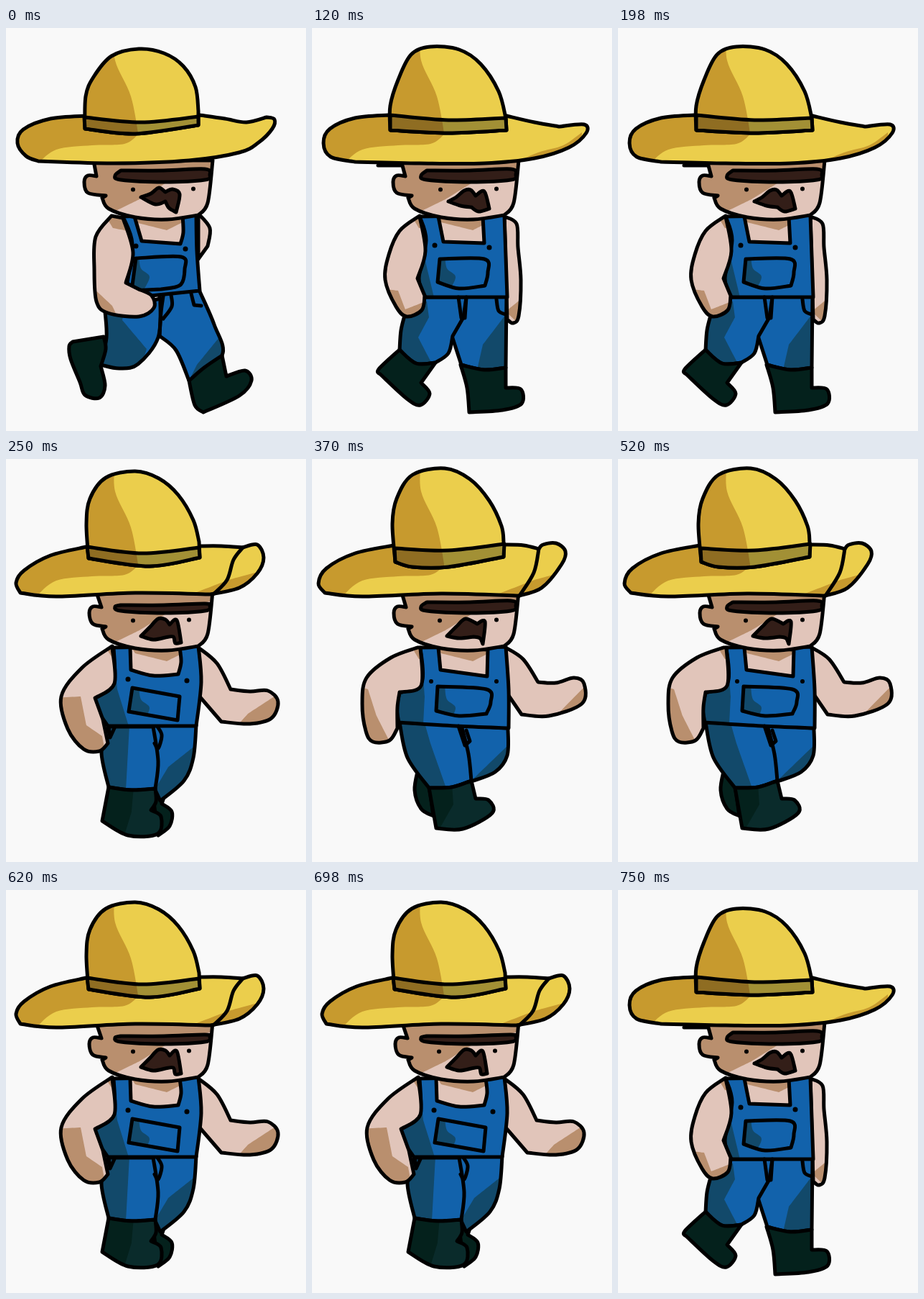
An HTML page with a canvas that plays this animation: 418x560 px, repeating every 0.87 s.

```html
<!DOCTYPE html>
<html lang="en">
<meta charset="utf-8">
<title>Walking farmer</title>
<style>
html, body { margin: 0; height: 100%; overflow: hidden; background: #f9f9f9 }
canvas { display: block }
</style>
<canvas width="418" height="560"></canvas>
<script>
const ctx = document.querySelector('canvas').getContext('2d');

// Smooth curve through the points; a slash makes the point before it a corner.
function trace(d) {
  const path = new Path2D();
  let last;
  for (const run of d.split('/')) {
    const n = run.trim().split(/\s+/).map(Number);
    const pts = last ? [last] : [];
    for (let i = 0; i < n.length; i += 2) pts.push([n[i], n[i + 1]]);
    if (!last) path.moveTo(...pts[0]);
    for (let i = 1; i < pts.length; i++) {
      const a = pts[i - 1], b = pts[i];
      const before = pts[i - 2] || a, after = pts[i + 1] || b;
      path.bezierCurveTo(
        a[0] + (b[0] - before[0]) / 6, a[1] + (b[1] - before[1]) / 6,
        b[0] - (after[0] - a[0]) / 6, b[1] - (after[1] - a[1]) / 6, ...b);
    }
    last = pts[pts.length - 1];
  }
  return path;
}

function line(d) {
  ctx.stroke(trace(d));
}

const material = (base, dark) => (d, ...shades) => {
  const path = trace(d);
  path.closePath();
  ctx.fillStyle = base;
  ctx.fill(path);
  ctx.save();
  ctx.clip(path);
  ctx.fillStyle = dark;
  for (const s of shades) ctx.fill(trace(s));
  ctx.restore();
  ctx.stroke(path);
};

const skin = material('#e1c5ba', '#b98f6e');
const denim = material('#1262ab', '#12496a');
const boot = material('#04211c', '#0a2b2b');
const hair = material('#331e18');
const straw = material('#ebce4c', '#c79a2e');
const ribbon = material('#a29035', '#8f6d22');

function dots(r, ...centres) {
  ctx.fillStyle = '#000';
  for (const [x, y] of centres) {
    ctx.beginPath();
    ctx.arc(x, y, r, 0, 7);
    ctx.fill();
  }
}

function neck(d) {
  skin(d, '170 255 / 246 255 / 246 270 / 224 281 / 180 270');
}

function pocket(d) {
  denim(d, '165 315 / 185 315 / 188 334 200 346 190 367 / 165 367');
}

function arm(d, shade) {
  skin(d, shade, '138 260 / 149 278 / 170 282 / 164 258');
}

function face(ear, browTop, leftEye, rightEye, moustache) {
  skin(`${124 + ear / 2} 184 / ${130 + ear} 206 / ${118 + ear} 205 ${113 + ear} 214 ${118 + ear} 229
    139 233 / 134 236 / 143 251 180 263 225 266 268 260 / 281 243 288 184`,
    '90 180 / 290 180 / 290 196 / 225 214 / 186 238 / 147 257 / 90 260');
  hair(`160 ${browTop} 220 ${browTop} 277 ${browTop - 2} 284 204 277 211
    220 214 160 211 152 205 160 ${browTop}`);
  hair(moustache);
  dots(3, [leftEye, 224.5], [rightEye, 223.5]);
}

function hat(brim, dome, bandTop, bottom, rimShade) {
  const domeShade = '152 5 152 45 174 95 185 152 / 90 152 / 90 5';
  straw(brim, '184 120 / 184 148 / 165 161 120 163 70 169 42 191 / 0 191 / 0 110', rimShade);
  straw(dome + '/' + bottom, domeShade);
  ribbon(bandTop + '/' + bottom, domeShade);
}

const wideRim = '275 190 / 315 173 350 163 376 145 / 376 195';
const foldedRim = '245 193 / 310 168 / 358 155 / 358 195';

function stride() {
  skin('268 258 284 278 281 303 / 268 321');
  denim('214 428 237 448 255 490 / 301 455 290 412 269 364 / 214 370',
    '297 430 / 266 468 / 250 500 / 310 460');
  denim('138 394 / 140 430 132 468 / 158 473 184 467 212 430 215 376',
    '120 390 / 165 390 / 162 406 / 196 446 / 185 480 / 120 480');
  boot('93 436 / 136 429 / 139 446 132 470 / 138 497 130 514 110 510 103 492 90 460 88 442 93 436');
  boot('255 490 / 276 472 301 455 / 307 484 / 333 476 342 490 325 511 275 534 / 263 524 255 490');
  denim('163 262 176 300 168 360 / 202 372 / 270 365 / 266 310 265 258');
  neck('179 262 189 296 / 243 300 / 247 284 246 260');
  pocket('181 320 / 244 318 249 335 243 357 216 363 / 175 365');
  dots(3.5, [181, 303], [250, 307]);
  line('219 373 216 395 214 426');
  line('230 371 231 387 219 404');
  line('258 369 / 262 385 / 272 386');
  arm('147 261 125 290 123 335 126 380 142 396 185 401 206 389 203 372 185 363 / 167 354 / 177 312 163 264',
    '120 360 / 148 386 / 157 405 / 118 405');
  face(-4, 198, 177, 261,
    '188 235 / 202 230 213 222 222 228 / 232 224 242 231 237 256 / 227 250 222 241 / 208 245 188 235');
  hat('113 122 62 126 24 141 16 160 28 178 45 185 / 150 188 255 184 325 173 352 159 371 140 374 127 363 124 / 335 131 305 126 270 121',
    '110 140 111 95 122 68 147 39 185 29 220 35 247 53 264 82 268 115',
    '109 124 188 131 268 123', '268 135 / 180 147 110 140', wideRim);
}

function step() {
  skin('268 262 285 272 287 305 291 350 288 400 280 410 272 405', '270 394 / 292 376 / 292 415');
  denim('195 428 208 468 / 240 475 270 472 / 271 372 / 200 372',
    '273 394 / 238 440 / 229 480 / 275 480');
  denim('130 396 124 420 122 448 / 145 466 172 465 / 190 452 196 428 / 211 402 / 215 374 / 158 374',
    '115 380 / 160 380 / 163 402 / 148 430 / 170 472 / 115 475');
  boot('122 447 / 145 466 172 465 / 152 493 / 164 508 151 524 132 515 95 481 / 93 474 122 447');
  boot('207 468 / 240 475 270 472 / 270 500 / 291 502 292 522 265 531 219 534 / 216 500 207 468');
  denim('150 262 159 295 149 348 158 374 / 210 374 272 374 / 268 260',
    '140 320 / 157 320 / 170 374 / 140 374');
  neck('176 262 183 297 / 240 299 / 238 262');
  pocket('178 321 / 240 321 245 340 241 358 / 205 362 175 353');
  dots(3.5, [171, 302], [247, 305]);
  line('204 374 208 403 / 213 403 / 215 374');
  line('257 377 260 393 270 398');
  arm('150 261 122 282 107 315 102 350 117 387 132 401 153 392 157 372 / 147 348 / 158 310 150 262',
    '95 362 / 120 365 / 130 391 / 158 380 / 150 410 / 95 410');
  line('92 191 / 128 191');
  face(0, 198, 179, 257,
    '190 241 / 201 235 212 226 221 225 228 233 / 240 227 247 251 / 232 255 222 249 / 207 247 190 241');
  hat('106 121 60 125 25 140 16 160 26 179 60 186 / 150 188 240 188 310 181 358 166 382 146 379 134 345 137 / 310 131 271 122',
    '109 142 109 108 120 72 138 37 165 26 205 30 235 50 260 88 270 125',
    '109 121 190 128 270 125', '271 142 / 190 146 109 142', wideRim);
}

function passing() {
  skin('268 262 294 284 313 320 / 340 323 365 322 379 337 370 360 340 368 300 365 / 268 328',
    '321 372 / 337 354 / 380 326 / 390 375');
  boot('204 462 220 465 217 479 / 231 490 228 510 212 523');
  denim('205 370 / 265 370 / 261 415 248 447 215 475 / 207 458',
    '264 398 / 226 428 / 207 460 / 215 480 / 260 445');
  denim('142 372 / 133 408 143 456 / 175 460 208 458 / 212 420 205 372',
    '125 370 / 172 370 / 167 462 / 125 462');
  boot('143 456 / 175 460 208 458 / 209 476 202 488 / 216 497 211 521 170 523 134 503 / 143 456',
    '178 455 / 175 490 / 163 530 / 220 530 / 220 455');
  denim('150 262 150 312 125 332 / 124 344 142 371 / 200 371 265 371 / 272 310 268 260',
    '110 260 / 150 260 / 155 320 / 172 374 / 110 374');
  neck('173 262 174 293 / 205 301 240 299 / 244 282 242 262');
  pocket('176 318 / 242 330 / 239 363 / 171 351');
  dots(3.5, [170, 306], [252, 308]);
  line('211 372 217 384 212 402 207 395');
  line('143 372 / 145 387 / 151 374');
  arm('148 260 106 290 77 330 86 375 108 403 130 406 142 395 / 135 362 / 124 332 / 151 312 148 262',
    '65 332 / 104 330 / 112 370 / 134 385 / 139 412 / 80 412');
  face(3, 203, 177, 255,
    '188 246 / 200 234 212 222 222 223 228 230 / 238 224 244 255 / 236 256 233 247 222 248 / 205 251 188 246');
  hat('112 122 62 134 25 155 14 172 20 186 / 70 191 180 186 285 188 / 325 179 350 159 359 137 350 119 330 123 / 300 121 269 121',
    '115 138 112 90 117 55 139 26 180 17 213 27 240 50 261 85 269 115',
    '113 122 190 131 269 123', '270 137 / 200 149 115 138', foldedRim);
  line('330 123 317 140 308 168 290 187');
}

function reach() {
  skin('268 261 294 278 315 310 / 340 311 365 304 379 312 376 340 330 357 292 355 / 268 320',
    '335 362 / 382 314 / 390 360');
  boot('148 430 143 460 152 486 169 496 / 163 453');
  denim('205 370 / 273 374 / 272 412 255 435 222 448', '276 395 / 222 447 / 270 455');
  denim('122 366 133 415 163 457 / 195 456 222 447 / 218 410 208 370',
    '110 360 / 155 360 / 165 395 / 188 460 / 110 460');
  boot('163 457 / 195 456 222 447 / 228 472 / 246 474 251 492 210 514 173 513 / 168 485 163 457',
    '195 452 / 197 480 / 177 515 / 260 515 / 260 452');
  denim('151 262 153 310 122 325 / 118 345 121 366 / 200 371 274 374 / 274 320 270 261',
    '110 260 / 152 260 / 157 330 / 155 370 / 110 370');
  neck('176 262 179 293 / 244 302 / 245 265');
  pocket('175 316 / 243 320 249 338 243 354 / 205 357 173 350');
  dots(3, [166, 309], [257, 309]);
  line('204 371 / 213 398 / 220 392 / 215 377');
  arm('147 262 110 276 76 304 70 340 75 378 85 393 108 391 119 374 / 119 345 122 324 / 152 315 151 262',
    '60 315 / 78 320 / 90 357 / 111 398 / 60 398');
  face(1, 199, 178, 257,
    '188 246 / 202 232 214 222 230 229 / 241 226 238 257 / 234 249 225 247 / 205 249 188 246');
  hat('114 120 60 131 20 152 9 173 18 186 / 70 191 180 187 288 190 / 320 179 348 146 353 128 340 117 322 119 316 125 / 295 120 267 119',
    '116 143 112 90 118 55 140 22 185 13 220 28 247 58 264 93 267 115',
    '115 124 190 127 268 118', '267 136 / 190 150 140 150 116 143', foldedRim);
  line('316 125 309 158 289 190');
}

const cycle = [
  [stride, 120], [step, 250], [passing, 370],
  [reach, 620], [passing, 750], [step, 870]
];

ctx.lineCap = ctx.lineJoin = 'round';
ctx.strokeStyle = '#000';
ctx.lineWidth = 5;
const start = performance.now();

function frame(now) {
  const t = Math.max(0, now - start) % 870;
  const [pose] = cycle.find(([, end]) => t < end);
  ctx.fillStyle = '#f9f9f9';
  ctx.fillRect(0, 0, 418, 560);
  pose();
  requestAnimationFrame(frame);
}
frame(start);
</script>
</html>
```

----

◆ Problem description:
The answer consists of every line above in which the word "dots" occurs.

◆ Task response:
function dots(r, ...centres) {
  dots(3, [leftEye, 224.5], [rightEye, 223.5]);
  dots(3.5, [181, 303], [250, 307]);
  dots(3.5, [171, 302], [247, 305]);
  dots(3.5, [170, 306], [252, 308]);
  dots(3, [166, 309], [257, 309]);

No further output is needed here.